◆ Records shown

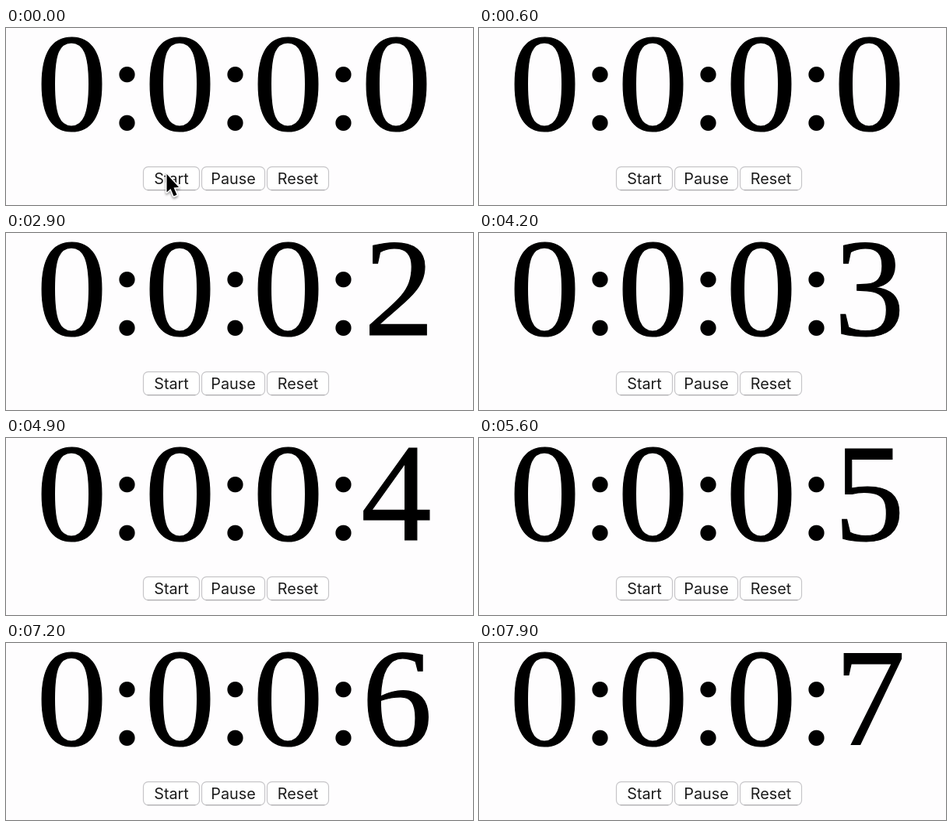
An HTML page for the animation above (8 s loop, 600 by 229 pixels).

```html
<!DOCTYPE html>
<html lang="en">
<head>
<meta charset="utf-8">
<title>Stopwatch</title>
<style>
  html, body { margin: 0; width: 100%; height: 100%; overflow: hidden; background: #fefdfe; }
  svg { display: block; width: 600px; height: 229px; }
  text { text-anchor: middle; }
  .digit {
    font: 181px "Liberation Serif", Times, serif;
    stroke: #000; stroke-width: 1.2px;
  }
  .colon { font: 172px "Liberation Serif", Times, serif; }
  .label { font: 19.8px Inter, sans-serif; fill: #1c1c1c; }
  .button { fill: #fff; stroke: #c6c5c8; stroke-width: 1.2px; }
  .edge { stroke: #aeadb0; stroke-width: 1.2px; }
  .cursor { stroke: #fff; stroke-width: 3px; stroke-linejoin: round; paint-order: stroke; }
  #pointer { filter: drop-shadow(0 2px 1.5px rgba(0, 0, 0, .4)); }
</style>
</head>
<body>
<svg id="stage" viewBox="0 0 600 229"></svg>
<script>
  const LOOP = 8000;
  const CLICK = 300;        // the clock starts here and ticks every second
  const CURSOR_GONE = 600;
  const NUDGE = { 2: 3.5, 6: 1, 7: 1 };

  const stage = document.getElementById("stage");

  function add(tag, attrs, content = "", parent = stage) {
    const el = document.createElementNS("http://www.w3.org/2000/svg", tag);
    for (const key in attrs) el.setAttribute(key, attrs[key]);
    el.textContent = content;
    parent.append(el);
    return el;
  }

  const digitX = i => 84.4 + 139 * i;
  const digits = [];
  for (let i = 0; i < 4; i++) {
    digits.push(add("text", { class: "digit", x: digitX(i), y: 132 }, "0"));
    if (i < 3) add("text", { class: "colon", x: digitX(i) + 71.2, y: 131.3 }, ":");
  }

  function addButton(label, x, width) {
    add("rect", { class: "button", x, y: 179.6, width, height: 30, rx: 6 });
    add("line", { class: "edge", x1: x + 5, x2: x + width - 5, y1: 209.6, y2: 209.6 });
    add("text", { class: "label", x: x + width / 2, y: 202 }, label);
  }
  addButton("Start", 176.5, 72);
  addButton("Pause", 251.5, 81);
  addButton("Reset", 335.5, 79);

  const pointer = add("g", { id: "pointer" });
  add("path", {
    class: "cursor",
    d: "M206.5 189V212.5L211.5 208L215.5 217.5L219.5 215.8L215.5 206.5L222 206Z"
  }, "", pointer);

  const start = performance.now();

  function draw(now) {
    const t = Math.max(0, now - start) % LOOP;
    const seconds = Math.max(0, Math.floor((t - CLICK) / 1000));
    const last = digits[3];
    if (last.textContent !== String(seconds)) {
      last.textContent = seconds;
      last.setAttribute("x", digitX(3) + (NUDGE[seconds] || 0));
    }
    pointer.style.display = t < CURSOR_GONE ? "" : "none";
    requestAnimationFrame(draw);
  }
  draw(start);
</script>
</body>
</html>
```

...

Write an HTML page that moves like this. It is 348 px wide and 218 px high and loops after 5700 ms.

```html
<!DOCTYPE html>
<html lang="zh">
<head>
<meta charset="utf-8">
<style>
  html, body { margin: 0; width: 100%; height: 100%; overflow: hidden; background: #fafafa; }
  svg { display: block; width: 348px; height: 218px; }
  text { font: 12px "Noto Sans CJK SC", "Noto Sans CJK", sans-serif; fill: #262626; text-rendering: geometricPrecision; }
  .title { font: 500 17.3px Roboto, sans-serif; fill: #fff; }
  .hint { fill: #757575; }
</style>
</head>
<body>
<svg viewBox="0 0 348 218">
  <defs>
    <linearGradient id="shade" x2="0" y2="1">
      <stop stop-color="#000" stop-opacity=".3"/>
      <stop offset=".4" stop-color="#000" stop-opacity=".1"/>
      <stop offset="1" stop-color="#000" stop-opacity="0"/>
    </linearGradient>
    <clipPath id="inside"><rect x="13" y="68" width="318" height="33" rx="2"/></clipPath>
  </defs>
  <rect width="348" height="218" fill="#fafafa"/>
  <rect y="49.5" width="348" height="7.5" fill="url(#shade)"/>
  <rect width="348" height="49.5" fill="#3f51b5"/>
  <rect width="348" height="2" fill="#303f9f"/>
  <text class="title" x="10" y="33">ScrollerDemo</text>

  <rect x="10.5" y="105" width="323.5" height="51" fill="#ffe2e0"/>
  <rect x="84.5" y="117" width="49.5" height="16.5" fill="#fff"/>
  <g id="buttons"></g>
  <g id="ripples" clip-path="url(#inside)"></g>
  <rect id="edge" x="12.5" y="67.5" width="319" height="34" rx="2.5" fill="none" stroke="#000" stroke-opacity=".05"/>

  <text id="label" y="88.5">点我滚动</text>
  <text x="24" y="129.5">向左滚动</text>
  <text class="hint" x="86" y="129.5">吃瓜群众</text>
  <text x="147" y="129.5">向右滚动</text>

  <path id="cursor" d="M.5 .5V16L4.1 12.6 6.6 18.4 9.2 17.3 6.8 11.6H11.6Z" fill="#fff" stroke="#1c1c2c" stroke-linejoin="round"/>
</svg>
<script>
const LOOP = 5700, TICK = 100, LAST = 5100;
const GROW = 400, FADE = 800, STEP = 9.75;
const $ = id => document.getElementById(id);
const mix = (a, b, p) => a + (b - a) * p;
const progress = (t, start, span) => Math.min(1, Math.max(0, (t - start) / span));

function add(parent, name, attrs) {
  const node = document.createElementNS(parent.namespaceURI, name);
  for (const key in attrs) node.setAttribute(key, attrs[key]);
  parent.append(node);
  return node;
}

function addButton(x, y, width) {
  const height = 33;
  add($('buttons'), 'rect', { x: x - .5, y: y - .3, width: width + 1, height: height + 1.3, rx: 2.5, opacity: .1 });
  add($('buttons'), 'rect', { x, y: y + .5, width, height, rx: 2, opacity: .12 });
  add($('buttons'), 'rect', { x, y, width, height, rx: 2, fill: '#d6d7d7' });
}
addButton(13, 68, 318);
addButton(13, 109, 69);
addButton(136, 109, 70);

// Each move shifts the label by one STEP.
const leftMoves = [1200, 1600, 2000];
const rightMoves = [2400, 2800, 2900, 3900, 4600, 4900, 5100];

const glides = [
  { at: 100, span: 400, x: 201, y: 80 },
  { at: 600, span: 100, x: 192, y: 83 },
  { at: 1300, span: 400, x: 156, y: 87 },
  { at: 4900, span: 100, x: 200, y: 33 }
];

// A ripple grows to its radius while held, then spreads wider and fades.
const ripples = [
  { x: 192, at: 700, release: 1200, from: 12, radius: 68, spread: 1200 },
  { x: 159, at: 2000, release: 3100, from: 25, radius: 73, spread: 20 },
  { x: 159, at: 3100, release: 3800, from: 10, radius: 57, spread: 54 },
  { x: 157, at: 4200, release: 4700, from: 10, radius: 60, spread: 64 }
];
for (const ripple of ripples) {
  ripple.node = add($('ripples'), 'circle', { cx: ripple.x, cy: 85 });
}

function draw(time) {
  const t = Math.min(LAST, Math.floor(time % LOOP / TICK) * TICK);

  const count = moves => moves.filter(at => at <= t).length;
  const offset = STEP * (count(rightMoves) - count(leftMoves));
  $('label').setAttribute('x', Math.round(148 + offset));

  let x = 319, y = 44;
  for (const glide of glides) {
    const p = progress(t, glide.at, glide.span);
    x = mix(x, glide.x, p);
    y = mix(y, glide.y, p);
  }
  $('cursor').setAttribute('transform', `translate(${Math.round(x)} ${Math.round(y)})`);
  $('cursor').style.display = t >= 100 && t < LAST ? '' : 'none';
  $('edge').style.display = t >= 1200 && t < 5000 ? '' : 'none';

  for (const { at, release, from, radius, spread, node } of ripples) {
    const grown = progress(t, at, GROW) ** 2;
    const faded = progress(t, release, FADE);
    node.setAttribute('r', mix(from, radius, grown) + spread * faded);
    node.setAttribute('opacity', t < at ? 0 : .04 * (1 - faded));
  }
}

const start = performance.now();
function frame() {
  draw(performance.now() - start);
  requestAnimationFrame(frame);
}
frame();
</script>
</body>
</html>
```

--

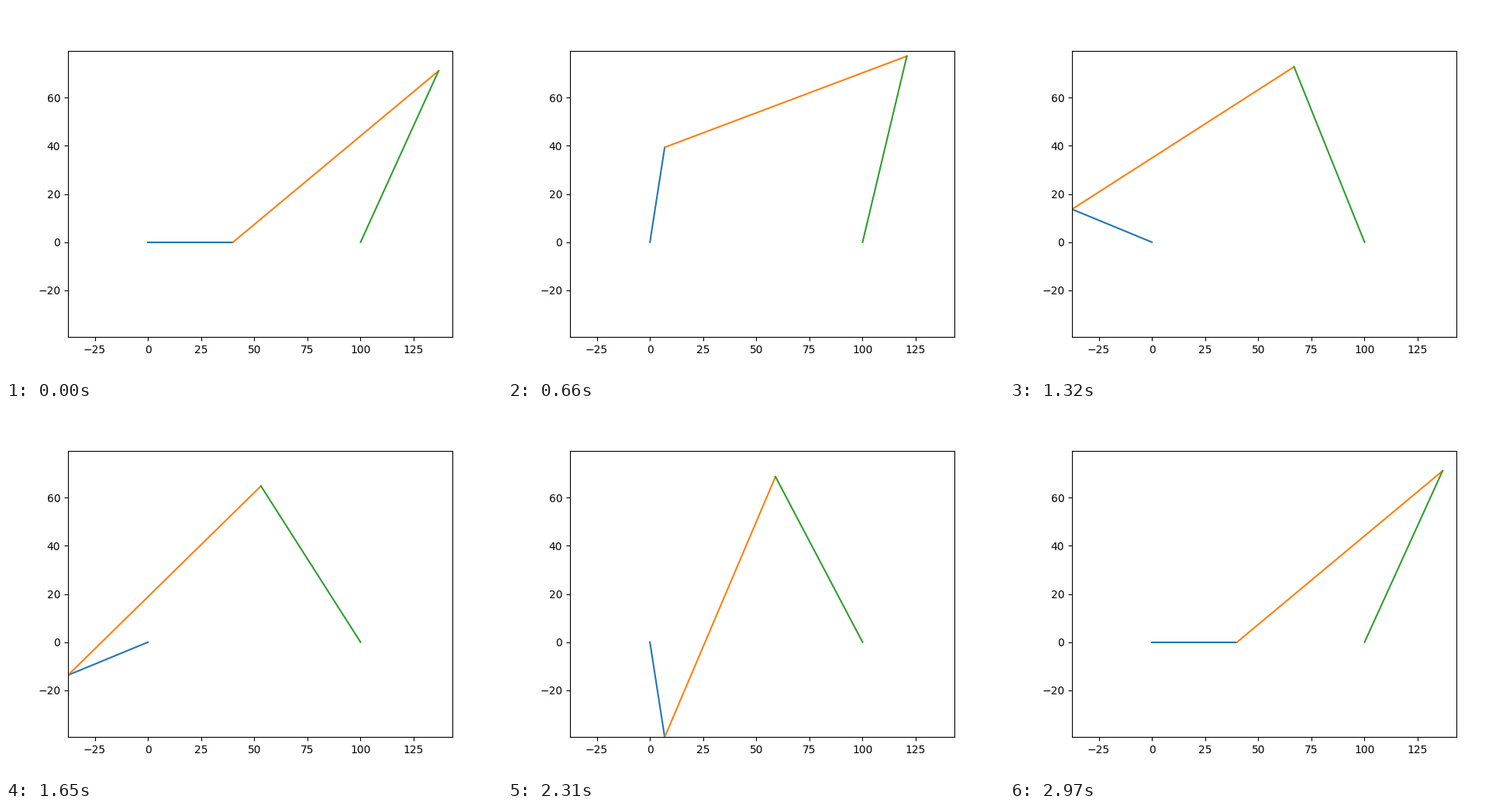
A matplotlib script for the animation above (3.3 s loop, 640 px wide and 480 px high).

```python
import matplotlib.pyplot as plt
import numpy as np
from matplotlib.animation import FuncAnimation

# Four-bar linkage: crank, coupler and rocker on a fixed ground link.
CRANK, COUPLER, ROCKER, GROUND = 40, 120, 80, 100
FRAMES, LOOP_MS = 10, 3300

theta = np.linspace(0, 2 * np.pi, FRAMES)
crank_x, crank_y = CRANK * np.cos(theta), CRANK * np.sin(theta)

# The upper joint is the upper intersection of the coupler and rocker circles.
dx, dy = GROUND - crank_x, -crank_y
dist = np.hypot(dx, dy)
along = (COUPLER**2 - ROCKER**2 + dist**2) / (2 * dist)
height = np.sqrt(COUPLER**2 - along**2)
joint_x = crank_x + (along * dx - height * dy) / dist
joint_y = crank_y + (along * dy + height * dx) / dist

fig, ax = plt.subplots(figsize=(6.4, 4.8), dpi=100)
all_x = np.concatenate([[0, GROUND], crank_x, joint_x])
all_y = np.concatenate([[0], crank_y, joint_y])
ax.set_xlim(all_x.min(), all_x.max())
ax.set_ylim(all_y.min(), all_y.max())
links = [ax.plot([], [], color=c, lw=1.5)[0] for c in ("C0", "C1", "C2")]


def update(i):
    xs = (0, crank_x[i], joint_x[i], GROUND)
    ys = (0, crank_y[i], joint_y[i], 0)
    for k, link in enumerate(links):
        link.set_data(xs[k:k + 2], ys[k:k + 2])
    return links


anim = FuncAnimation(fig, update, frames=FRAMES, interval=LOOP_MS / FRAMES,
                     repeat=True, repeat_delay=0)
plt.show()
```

◆ Problem details
Which lines of the data include the word "STEP"? Copy each one.

◆ Result of this exercise
const GROW = 400, FADE = 800, STEP = 9.75;
// Each move shifts the label by one STEP.
  const offset = STEP * (count(rightMoves) - count(leftMoves));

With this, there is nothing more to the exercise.